The prodigy seems to play an old sport in a new way. He is the next talent and if he doesn’t make it, there will be another one. Sport can be cruel and relentless and yet right now it is hopeful and beautiful. For right now he’s an uncorrupted talent not yet sullied by the professional life. A boy still in a dream. A kid who just wants to play before expectation starts to flatten innocence. At 17, Boris Becker won Wimbledon. By 19, he was calming reporters after a second-round loss by saying, “I didn’t lose a war. Nobody died. I lost a tennis match".
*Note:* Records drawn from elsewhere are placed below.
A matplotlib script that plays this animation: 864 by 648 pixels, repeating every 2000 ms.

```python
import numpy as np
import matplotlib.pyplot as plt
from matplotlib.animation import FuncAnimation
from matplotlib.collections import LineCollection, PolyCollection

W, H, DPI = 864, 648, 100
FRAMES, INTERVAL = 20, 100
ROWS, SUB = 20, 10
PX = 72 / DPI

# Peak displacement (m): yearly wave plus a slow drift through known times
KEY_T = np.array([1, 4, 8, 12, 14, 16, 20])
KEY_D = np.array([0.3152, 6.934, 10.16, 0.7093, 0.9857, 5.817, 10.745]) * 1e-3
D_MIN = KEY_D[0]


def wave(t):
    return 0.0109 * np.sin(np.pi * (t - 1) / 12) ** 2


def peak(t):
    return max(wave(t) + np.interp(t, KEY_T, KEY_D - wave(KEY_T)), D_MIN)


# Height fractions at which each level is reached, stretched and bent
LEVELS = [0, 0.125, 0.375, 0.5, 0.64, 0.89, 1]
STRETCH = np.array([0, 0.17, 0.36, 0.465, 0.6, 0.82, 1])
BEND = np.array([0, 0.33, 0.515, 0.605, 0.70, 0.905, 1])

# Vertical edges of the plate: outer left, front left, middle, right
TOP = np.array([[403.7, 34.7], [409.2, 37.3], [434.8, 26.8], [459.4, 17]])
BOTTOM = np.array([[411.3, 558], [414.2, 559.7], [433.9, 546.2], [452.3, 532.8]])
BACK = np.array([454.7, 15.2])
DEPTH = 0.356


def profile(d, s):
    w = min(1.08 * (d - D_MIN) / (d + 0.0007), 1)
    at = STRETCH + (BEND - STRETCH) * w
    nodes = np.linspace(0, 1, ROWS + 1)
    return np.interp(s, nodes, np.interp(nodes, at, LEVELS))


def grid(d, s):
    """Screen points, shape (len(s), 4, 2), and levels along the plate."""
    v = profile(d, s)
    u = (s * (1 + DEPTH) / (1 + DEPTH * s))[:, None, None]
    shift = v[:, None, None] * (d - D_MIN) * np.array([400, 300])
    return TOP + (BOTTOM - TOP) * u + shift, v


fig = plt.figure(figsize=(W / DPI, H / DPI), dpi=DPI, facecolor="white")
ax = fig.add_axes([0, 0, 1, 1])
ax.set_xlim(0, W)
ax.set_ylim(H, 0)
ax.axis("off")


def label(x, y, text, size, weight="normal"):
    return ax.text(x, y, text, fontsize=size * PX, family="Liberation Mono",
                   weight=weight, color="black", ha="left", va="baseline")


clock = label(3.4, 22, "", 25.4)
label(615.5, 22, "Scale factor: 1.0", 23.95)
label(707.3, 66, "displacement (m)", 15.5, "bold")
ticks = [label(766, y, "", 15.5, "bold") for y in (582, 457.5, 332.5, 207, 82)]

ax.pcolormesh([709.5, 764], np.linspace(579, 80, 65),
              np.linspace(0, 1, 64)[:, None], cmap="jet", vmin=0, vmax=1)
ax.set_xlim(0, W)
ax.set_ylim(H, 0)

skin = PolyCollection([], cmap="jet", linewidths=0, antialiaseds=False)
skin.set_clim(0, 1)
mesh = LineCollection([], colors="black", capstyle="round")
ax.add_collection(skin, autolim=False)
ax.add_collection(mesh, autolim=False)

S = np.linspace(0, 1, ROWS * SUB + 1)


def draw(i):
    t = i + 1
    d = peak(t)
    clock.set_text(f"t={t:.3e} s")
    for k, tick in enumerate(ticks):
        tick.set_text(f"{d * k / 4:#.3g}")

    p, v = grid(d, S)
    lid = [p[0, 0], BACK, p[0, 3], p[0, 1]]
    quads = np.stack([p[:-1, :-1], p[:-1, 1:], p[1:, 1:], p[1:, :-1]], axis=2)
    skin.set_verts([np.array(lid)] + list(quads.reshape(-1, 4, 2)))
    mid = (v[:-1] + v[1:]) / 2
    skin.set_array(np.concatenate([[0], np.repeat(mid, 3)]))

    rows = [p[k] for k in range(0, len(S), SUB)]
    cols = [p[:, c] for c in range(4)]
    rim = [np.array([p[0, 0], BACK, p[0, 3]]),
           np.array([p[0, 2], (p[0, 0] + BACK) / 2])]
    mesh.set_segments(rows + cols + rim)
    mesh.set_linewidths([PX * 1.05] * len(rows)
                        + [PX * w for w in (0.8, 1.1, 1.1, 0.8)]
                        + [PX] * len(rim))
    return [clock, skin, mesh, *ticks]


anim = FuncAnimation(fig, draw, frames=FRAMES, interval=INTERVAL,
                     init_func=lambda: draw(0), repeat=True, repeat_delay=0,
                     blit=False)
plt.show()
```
Shaw will possibly never play a trivial match again for anything he does, in a street game or in the Ranji, will be watched. Score recorded, behaviour noted. He should talk to Tendulkar about a life lived on camera and how to be young and famous without looking entitled.

Shaw will also have to relook the idea of time because soon it will shrink. Fame compresses time, it nibbles away at personal space. Once perhaps he could eat alone in public, now there will routinely be someone at his table with a paper, pen, camera, request. The game enfolds you, nations engulf you, and it can be fun if you keep your balance.

In 2012, a year after he had won his first golf Major, Rory McIlroy told me: “People want you to do more things and you have to learn how to say no." Because it’s the only way to find time. Time for contemplation, for practice, for fitness, for focus, all the things that brought you here, to your century. Time to be great.

Shaw is intriguing, fascinating, gifted and an unfinished product whose skills will be sandpapered before us. Already his agents at Baseline Ventures tell me that he’s been approached by companies dealing with mobile phones, biscuits, lifts, financial services. He’s going to be a brand, maybe a star, possibly great but I hope he never forgets to be a boy.

The one who gets a call from his dad after his century. The dad who he missed at the Test match because he’s too superstitious to watch. The dad who said he was waiting for him to come home. The dad who promised to have everything ready for his son.

You know, the egg fried rice and chilli chicken.

Rohit Brijnath is an assistant sports editor at The Straits Times, Singapore, and a co-author of Abhinav Bindra’s book, A Shot At History: My Obsessive Journey To Olympic Gold.

Close